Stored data
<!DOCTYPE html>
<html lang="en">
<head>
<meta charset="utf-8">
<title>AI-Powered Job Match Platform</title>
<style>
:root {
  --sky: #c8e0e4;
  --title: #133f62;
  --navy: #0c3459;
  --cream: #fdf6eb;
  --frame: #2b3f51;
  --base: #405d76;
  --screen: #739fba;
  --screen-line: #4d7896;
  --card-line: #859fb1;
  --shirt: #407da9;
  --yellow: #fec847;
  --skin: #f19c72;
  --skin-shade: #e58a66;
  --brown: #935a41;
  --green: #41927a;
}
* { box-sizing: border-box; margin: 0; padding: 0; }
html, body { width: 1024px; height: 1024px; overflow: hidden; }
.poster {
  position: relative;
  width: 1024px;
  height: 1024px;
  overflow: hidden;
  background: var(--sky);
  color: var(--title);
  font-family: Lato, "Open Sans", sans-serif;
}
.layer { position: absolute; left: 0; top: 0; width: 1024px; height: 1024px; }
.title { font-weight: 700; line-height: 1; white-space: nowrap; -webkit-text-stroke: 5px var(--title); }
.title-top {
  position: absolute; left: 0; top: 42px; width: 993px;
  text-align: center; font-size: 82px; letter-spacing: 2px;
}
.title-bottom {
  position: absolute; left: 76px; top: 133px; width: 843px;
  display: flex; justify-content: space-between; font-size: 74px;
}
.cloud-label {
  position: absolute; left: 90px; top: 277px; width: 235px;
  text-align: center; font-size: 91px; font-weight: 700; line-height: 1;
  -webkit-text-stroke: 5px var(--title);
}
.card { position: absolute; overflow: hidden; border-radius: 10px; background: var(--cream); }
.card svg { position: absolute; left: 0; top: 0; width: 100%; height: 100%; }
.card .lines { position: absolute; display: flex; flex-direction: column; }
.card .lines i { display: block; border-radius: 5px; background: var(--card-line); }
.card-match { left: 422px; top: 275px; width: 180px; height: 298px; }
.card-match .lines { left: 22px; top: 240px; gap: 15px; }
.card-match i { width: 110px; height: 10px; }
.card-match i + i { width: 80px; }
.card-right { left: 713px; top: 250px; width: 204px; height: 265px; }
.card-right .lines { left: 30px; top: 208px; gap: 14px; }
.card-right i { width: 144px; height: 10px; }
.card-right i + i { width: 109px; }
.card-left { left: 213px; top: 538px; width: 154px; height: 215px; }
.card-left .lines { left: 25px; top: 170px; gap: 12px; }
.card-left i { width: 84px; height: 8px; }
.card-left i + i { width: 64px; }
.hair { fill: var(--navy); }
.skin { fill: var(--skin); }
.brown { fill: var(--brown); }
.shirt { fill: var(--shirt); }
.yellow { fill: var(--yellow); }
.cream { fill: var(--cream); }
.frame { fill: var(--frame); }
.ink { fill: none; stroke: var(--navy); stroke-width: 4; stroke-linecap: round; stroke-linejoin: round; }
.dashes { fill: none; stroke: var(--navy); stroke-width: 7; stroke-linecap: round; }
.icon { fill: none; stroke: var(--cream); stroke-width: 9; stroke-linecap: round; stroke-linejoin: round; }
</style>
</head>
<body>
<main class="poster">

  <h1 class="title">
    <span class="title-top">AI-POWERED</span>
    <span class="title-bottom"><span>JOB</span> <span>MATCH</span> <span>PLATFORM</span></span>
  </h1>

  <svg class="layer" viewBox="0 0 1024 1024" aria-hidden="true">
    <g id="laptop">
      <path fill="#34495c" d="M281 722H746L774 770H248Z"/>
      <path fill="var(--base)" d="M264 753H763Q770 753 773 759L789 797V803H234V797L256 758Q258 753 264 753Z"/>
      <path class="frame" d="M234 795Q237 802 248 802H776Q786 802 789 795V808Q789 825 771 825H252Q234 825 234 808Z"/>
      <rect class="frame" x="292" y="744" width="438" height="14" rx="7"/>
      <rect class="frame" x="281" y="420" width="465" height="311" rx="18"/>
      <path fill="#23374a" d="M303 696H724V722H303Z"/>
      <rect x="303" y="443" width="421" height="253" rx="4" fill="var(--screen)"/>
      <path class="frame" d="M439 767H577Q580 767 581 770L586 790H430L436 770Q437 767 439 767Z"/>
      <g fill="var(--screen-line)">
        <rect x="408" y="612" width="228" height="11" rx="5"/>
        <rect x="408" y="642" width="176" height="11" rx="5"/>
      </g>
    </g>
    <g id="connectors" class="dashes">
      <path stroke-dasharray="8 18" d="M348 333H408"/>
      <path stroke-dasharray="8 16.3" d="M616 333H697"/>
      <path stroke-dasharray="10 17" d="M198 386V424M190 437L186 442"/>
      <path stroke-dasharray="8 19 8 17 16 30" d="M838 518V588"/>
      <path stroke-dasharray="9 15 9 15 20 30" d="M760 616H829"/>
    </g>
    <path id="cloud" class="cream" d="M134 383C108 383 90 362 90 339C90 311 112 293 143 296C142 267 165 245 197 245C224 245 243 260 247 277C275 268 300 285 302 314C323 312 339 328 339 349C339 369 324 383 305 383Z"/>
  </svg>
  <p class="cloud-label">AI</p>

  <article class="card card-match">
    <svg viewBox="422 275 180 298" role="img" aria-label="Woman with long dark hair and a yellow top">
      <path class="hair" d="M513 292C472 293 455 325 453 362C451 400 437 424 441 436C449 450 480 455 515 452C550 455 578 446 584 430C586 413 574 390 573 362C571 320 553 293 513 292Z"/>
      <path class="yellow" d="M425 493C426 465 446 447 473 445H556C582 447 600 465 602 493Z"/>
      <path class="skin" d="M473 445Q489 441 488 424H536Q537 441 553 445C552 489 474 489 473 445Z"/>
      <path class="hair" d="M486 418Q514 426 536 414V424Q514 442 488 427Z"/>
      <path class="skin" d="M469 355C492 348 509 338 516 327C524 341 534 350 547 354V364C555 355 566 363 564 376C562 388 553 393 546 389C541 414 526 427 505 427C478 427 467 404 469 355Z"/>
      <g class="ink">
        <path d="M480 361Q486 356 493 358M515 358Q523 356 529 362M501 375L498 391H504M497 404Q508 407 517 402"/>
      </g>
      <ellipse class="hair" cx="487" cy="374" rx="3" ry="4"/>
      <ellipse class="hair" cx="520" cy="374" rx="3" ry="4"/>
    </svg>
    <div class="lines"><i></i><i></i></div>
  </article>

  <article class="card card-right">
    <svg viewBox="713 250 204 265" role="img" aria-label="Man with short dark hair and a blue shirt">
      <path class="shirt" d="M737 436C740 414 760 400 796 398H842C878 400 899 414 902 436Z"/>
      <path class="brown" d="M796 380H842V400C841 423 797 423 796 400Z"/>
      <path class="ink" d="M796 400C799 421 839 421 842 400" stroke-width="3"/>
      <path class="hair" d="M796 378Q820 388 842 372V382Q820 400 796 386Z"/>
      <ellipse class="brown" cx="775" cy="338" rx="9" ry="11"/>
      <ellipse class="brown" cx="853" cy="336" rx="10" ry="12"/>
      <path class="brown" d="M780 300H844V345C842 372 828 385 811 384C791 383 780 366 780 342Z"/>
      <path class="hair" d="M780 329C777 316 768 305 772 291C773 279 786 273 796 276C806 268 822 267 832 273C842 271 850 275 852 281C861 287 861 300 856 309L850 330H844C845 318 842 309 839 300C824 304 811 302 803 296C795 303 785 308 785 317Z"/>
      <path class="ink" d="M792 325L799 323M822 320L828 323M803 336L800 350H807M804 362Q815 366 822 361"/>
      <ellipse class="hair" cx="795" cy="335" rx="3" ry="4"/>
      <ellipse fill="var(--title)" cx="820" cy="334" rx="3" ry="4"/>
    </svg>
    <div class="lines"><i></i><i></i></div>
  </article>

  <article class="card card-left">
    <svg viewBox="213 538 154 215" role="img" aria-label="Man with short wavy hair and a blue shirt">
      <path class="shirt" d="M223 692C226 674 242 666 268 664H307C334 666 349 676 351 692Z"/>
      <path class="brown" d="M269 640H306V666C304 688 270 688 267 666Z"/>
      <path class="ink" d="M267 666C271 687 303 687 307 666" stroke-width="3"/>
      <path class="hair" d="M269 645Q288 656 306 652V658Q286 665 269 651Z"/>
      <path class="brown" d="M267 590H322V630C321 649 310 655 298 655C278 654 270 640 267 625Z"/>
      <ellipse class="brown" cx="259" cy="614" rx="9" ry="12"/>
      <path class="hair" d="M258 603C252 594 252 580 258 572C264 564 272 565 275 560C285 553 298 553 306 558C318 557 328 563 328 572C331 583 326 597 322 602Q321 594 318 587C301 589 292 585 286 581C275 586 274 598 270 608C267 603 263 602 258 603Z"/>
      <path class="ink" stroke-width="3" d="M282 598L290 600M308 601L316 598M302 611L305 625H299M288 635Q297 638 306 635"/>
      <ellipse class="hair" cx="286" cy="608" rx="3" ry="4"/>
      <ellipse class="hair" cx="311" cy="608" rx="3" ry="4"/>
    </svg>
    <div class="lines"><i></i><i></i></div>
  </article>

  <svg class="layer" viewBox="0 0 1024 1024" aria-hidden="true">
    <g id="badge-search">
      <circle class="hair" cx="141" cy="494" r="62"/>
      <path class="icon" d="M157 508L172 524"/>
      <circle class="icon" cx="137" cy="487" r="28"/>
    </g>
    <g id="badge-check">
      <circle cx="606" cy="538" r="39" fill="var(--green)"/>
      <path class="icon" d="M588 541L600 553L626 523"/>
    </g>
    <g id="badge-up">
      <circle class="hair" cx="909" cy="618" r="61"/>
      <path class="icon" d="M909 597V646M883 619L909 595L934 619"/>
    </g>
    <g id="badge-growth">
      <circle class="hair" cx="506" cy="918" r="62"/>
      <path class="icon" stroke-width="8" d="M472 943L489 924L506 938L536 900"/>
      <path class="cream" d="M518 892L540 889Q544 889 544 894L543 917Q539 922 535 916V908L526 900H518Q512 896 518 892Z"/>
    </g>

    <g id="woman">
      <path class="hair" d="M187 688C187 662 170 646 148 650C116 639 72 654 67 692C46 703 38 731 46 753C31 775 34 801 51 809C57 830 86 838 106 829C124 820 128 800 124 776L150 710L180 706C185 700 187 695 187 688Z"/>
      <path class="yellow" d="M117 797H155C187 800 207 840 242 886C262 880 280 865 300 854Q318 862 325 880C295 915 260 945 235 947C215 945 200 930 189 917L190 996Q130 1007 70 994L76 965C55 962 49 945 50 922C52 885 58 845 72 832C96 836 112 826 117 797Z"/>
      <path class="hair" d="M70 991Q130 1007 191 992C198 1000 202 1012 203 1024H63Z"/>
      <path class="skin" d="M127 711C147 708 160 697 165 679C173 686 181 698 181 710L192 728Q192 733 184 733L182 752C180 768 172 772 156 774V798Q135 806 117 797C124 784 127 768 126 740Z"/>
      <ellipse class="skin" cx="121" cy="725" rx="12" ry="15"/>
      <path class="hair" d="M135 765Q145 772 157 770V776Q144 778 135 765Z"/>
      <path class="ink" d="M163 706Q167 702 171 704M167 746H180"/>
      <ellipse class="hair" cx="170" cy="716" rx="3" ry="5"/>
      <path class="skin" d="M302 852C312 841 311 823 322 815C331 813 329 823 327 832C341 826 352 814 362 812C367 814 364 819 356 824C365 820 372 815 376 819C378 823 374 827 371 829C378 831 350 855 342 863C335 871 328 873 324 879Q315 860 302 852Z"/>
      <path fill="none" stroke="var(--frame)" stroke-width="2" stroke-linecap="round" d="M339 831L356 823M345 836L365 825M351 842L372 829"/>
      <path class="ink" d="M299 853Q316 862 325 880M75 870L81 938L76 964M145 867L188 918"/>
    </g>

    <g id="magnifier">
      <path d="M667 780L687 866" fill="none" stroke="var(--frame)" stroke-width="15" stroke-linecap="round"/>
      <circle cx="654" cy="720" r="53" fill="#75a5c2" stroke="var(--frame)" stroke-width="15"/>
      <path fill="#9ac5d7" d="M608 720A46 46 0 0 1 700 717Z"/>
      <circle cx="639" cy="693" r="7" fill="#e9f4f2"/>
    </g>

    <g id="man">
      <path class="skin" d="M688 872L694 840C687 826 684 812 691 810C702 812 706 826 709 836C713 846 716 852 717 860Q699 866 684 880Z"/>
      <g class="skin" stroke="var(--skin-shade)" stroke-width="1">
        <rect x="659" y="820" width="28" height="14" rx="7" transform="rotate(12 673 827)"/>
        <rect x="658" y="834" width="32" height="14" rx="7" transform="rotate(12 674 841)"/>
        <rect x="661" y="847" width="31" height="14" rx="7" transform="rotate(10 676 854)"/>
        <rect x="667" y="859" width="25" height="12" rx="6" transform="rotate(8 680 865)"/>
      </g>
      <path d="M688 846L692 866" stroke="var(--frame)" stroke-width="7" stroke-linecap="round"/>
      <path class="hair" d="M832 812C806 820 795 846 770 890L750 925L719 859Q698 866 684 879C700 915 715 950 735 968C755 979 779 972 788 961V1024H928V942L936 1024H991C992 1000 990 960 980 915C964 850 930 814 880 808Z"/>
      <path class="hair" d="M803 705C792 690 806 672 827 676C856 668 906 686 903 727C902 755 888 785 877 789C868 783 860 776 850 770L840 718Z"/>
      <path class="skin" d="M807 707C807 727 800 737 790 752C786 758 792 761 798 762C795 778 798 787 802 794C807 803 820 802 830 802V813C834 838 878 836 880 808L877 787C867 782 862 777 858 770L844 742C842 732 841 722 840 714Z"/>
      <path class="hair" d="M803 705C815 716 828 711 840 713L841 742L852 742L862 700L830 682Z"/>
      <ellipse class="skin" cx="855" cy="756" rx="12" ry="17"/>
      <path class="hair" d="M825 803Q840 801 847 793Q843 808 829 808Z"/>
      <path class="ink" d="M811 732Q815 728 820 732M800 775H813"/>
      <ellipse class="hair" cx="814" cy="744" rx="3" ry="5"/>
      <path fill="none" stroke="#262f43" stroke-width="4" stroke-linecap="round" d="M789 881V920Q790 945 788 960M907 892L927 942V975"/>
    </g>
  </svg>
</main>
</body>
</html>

◆ EXERCISE PROMPT: Starting at the line that contains "position: absolute; left: 90px;" and stopping after the line that contains "25px; top: 170px;", write out every line exactly as it appears above, and no other line.

◆ FINISHED TASK:
  position: absolute; left: 90px; top: 277px; width: 235px;
  text-align: center; font-size: 91px; font-weight: 700; line-height: 1;
  -webkit-text-stroke: 5px var(--title);
}
.card { position: absolute; overflow: hidden; border-radius: 10px; background: var(--cream); }
.card svg { position: absolute; left: 0; top: 0; width: 100%; height: 100%; }
.card .lines { position: absolute; display: flex; flex-direction: column; }
.card .lines i { display: block; border-radius: 5px; background: var(--card-line); }
.card-match { left: 422px; top: 275px; width: 180px; height: 298px; }
.card-match .lines { left: 22px; top: 240px; gap: 15px; }
.card-match i { width: 110px; height: 10px; }
.card-match i + i { width: 80px; }
.card-right { left: 713px; top: 250px; width: 204px; height: 265px; }
.card-right .lines { left: 30px; top: 208px; gap: 14px; }
.card-right i { width: 144px; height: 10px; }
.card-right i + i { width: 109px; }
.card-left { left: 213px; top: 538px; width: 154px; height: 215px; }
.card-left .lines { left: 25px; top: 170px; gap: 12px; }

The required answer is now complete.